#### What you have to do:
Find the word "style" in the listing below, then return every line it appears in.

#### Data shown:
···

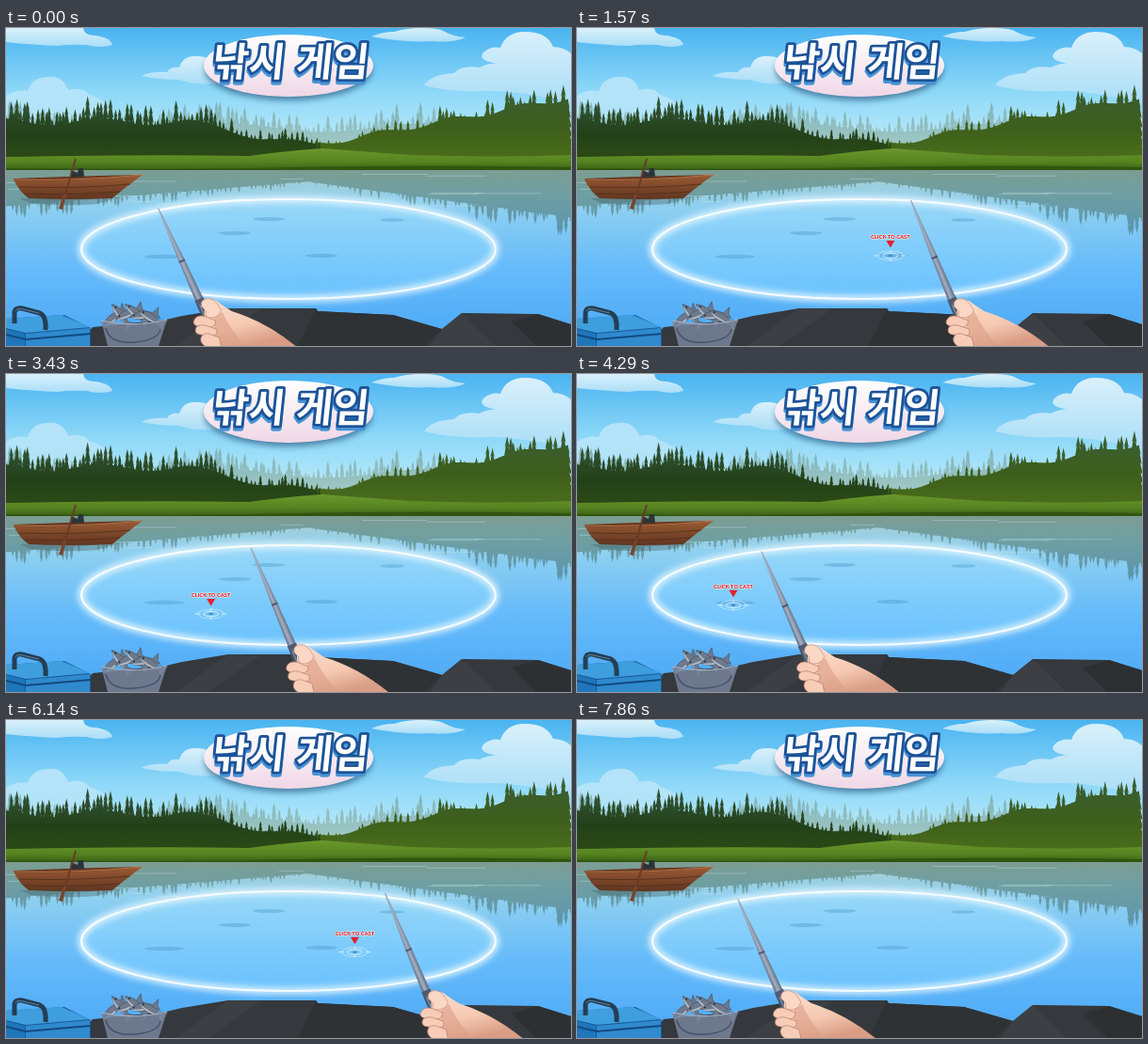
These frames come from a looping animation (600 by 338 pixels, 8.01 s). An HTML page:

```html
<!DOCTYPE html>
<html lang="ko">
<head>
<meta charset="utf-8">
<title>낚시 게임</title>
<style>
html, body { margin: 0; width: 100%; height: 100%; overflow: hidden; background: #62b8f8; }
svg { display: block; width: 100%; height: 100%; }
.title { font: 900 42px "Noto Sans CJK KR", "Noto Sans CJK", sans-serif; text-anchor: middle; stroke-linejoin: round; paint-order: stroke; }
.hint { font: 900 5.8px Lato, sans-serif; text-anchor: middle; fill: #e51f2b; stroke: #fff; stroke-width: .9px; stroke-linejoin: round; paint-order: stroke; }
</style>
</head>
<body>
<svg viewBox="0 0 600 338" preserveAspectRatio="none">
<defs>
  <linearGradient id="sky" x2="0" y2="1"><stop stop-color="#4ab4f1"/><stop offset=".45" stop-color="#8ed8f8"/><stop offset="1" stop-color="#d0f3fb"/></linearGradient>
  <linearGradient id="cloud" x2="0" y2="1"><stop stop-color="#d9f0fb"/><stop offset="1" stop-color="#a9def7"/></linearGradient>
  <linearGradient id="haze" x2="0" y2="1"><stop stop-color="#7eb0b6"/><stop offset="1" stop-color="#a9d0c9"/></linearGradient>
  <linearGradient id="pineL" x2="0" y2="1"><stop stop-color="#34563a"/><stop offset=".6" stop-color="#234119"/><stop offset="1" stop-color="#2b4a15"/></linearGradient>
  <linearGradient id="pineR" x2="0" y2="1"><stop stop-color="#3a5c35"/><stop offset=".6" stop-color="#3d5f1b"/><stop offset="1" stop-color="#4a6d1b"/></linearGradient>
  <linearGradient id="grass" x2="0" y2="1"><stop stop-color="#6c972d"/><stop offset=".6" stop-color="#55831f"/><stop offset="1" stop-color="#355c14"/></linearGradient>
  <linearGradient id="water" x2="0" y2="1"><stop stop-color="#a7cfd2"/><stop offset=".2" stop-color="#8fd0f0"/><stop offset=".55" stop-color="#66bbfa"/><stop offset="1" stop-color="#4ba8f6"/></linearGradient>
  <linearGradient id="mirror" x2="0" y2="1"><stop stop-color="#7c9d92"/><stop offset=".35" stop-color="#6f9fa2"/><stop offset="1" stop-color="#5a94ae"/></linearGradient>
  <linearGradient id="pool" x2="0" y2="1"><stop stop-color="#9adafa" stop-opacity=".75"/><stop offset="1" stop-color="#6ec5ff" stop-opacity=".8"/></linearGradient>
  <linearGradient id="plate" x2="0" y2="1"><stop stop-color="#fff"/><stop offset="1" stop-color="#f0d7e6"/></linearGradient>
  <linearGradient id="hull" x2="0" y2="1"><stop stop-color="#9c5b34"/><stop offset="1" stop-color="#5f3520"/></linearGradient>
  <linearGradient id="steel"><stop stop-color="#56637a"/><stop offset=".45" stop-color="#a4b0c2"/><stop offset="1" stop-color="#56637a"/></linearGradient>
  <linearGradient id="skin" x2=".5" y2="1"><stop stop-color="#fde0cf"/><stop offset=".6" stop-color="#f5c8b1"/><stop offset="1" stop-color="#d99c84"/></linearGradient>
  <filter id="glow" x="-10%" y="-25%" width="120%" height="150%"><feGaussianBlur stdDeviation="3"/></filter>
  <g id="fish">
    <path d="M-15 0Q-3-8 10-1L17-6 15 1 17 6 10 2Q-4 7-15 0Z" fill="#6e7a8c" stroke="#4c586a" stroke-width=".7"/>
    <path d="M-14 1Q-4 6 9 2Q-3 2-14 1Z" fill="#b3bcc8"/><circle cx="-10" cy="-1" r="1" fill="#26323d"/>
  </g>
</defs>

<rect width="600" height="150" fill="url(#sky)"/>
<g fill="url(#cloud)">
  <path d="M0 0H82Q83 8 94 8Q111 10 113 18Q100 22 86 18Q66 17 55 19Q31 18 0 15Z"/>
  <path d="M144 51Q153 46 171 47Q174 41 184 42Q188 29 202 30Q217 29 224 42L231 57Q205 63 184 55Q162 55 144 51Z"/>
  <path d="M0 72Q11 65 23 67Q28 52 45 52Q60 50 66 66Q82 62 88 71Q104 75 110 86V116H0Z" opacity=".6"/>
  <path d="M388 9Q400 4 412 4Q425 0 440 0Q460 0 466 4Q475 9 488 10Q475 16 452 14Q422 16 388 9Z"/>
  <path d="M444 61Q452 49 476 48Q483 39 503 42Q512 37 521 38Q500 34 507 26Q515 19 525 21Q531 4 551 4Q575 4 581 20Q592 20 600 27V79Q540 66 512 67Q475 69 444 61Z"/>
</g>
<path id="far" fill="url(#haze)"/>
<path id="right" fill="url(#pineR)"/>
<path id="left" fill="url(#pineL)"/>
<path d="M0 137Q160 134 258 136Q304 130 336 128Q390 132 430 135Q520 138 600 135V152H0Z" fill="url(#grass)"/>
<path d="M0 149Q180 151 310 148T600 148V152H0Z" fill="#30550f"/>

<rect y="151" width="600" height="187" fill="url(#water)"/>
<path id="mirrored" fill="url(#mirror)"/>
<path id="streaks" stroke="#c4e2e4" stroke-width="1" opacity=".4" fill="none"/>

<!-- boat -->
<path d="M14 181H116L97 187Q62 190 26 186Z" fill="#47656b" opacity=".4"/>
<path d="M8 161Q75 160 145 156Q127 169 113 181Q67 183 24 181Q14 174 8 161Z" fill="url(#hull)"/>
<path d="M8 160Q75 157 145 156Q80 164 8 162Z" fill="#6b3a22"/>
<path d="M14 169Q75 171 132 166M20 176Q75 178 121 174" fill="none" stroke="#55301c" stroke-width=".9"/>
<path d="M8 161Q75 163 145 156" fill="none" stroke="#b5784a"/>
<path d="M68 159L69 151 76 154 77 149H82L83 158Z" fill="#2b3438"/>
<path d="M74 139L61 184" stroke="#6b3a26" stroke-width="2"/><path d="M64 176L60 193 56 192 61 177Z" fill="#79452b"/>

<!-- casting area -->
<ellipse cx="300" cy="235" rx="220" ry="53" fill="url(#pool)"/>
<ellipse cx="300" cy="235" rx="220" ry="53" fill="none" stroke="#e3f6ff" stroke-width="8" opacity=".85" filter="url(#glow)"/>
<ellipse cx="300" cy="235" rx="220" ry="53" fill="none" stroke="#fff" stroke-width="2.2" opacity=".85"/>
<g fill="#4690c1" opacity=".35">
  <ellipse cx="243" cy="218" rx="17" ry="2"/><ellipse cx="279" cy="203" rx="17" ry="2"/>
  <ellipse cx="410" cy="204" rx="13" ry="1.8"/><ellipse cx="168" cy="243" rx="21" ry="2.2"/>
  <ellipse cx="335" cy="242" rx="17" ry="2.2"/>
</g>

<!-- title -->
<ellipse cx="300" cy="45" rx="89" ry="32" fill="#1d4a70" opacity=".6" filter="url(#glow)"/>
<ellipse cx="300" cy="40" rx="90" ry="33" fill="url(#plate)"/>
<g class="title" transform="translate(301 51) skewX(-6)">
  <text y="3" fill="#4a94d6" stroke="#4a94d6" stroke-width="6">낚시 게임</text>
  <text fill="#fff" stroke="#1c5398" stroke-width="5.5">낚시 게임</text>
</g>

<!-- shore -->
<path d="M76 338L92 318 170 310 187 306 236 298 329 298 331 301 411 305 463 320 484 303 565 304 600 315V338Z" fill="#35383c"/>
<path d="M329 298L331 301 411 305 463 320 445 338H310Z" fill="#2f3235"/>
<path d="M463 320L484 303 493 312 520 338H450ZM236 298L270 299 215 338H180Z" fill="#3c3f43"/>
<path d="M537 312L565 304 600 315V338H563Z" fill="#2d3033"/>

<!-- tackle box -->
<path d="M0 309L62 305 90 319V338H0Z" fill="#185a99"/>
<path d="M0 309L59 305 89 318 21 324 0 319Z" fill="#3f9ede"/>
<path d="M0 320L20 325V338H0Z" fill="#1f76ba"/><path d="M21 325L89 319V338H21Z" fill="#2f8ace"/>
<path d="M0 326L21 331 90 325" fill="none" stroke="#134a80" stroke-width="2"/>
<path d="M9 314V302Q10 297 17 298L36 303Q43 306 42 321" fill="none" stroke="#243e54" stroke-width="5" stroke-linejoin="round"/>
<path d="M10 301Q12 297 18 299L35 303" fill="none" stroke="#60849a"/>

<!-- bucket -->
<g id="catch"></g>
<path d="M101 311Q136 318 171 310L162 338H108Z" fill="#7a879f" opacity=".82"/>
<path d="M101 311Q136 319 171 310" fill="none" stroke="#a8b4c6"/>
<path d="M106 319Q110 336 136 334T164 320" fill="none" stroke="#46536a" stroke-width="1.5"/>

<g id="marker">
  <g fill="none" stroke="#e6f8ff" stroke-width=".8">
    <ellipse rx="14" ry="5" opacity=".6"/><ellipse rx="8" ry="2.8"/>
    <path d="M-17 0H-11M11 0H17M0-6V-3M0 3V6"/>
  </g>
  <ellipse rx="2.5" ry="1" fill="#3c8bbe"/>
  <path d="M-4.5-16H4.5L0-8.5Z" fill="#e51f2b"/>
  <text class="hint" y="-18">CLICK TO CAST</text>
</g>

<g id="arm">
  <g id="rod">
    <path d="M-4.8 48L-4.6 0-3.2-55-.6-117H.6L3.2-55 4.6 0 4.8 48Z" fill="url(#steel)"/>
    <path d="M-5-9H5V-4H-5ZM-3.4-55H3.4V-53H-3.4Z" fill="#4e5b72"/>
    <path d="M-5-4H5V48H-5Z" fill="#48566c"/><path d="M-2-3V48" stroke="#7d8a9e" stroke-width="1.5"/>
  </g>
  <path d="M4-5Q12-10 19-3L31 5Q67 16 99 42H15Q8 32 4 17Q0 5 4-5Z" fill="url(#skin)"/>
  <path d="M21 6Q28 22 45 42H18Q10 26 13 11Z" fill="#dc9f88" opacity=".6"/>
  <g fill="#f7cdb8" stroke="#bb7c68" stroke-width=".7">
    <path d="M-8 13Q-4 8 4 11L14 15Q14 22 7 22L-5 21Q-12 19-8 13Z"/>
    <path d="M-7 23Q-5 19 3 20L15 24Q17 31 10 31L-2 30Q-9 29-7 23Z"/>
    <path d="M-1 32Q1 28 7 29L18 33 20 43H4Q-4 38-1 32Z"/>
  </g>
  <path d="M1-7Q8-11 15-4L20 4Q17 12 9 12Q2 12 4 5L-1 0Q-2-5 1-7Z" fill="#fbd8c5" stroke="#c88d78" stroke-width=".7"/>
</g>
<path id="pointer" d="M122 320V328L124 326 125.3 329 126.7 328.3 125.4 325.6H128Z" fill="#fff" stroke="#222" stroke-width=".6"/>
</svg>

<script>
const LOOP = 8010, FRAMES = 56, STEP = LOOP / FRAMES;
const { sin, cos, abs, max, PI } = Math;
const el = id => document.getElementById(id);
const place = (id, transform) => el(id).setAttribute('transform', transform);
const show = (id, on) => { el(id).style.display = on ? '' : 'none'; };

function random(seed) {
  return () => (seed = seed * 16807 % 2147483647) / 2147483647;
}

// Ragged conifers over a solid bank; a negative height makes a reflection
function forest(id, from, to, base, bank, height, seed) {
  const rnd = random(seed), pt = (x, y) => `${x.toFixed(1)} ${y.toFixed(1)}`;
  let d = `M${from} ${base}`;
  for (let x = from; x <= to; x += 8) d += 'L' + pt(x, base - height(x) * bank);
  d += `L${to} ${base}Z`;
  for (let x = from; x <= to; x += 2.5 + rnd() * 3.5) {
    const h = height(x) * (.66 + rnd() * .34), w = 2 + abs(h) * .075;
    let right = '', left = '';
    for (let i = 1; i <= 6; i++) {
      const y = base - h + h * i / 6, r = w * (.2 + i / 7), notch = y - h * .03;
      right += 'L' + pt(x + r, y) + 'L' + pt(x + r * .5, notch);
      left = 'L' + pt(x - r * .5, notch) + 'L' + pt(x - r, y) + left;
    }
    d += 'M' + pt(x, base - h) + right + left + 'Z';
  }
  el(id).setAttribute('d', d);
}

forest('far', 0, 460, 138, .6, x => 54 + 8 * cos(x / 36), 41);
forest('left', 0, 335, 138, .62, x => 62 + 6 * cos((x - 100) / 17) - max(0, x - 190) * .31, 83);
forest('right', 325, 600, 138, .72, x => 18 + .26 * (x - 325) + 4 * sin(x / 12), 29);
forest('mirrored', 0, 600, 151, .68, x => -18 - max((x - 320) * .2, (320 - x) * .12), 57);

const rnd = random(17);
let streaks = '';
for (let i = 0; i < 16; i++) {
  streaks += `M${rnd() * 560} ${155 + rnd() * 40}h${20 + rnd() * 60}`;
}
el('streaks').setAttribute('d', streaks);

for (let i = 0; i < 6; i++) {
  el('catch').innerHTML += `<use href="#fish" transform="translate(${114 + i * 8} ${308 - 5 * sin(i * PI / 5)}) rotate(${i % 2 ? 55 - i * 5 : -40 + i * 8})"/>`;
}

// The hand circles twice per loop, with a slow sideways drift
function draw(now) {
  const t = Math.min(FRAMES - 1, Math.floor((now % LOOP + 8) / STEP)) * STEP;
  const a = 2 * PI * t / LOOP;

  const tipX = 291 - 18 * cos(a) - 115 * cos(2 * a - .25);
  const tipY = 183 + 9 * ((340 - tipX) / 185) ** 2;
  const gripX = tipX + 47, gripY = 296;
  const angle = Math.atan2(tipX - gripX, gripY - tipY) * 180 / PI;
  const reach = Math.hypot(tipX - gripX, gripY - tipY) / 117;
  place('arm', `translate(${gripX} ${gripY})`);
  place('rod', `rotate(${angle}) scale(1 ${reach})`);

  const turn = 2 * a - .17;
  place('marker', `translate(${263 - 8 * cos(a) - 109 * cos(turn)} ${248 - 8 * sin(turn)})`);
  show('marker', t > 420 && t < 6950);
  show('pointer', t > 6800 && t < 7200);
}

const start = performance.now();
function tick() {
  draw(performance.now() - start);
  requestAnimationFrame(tick);
}
tick();
</script>
</body>
</html>
```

···

#### Your solution:
<style>
</style>
const show = (id, on) => { el(id).style.display = on ? '' : 'none'; };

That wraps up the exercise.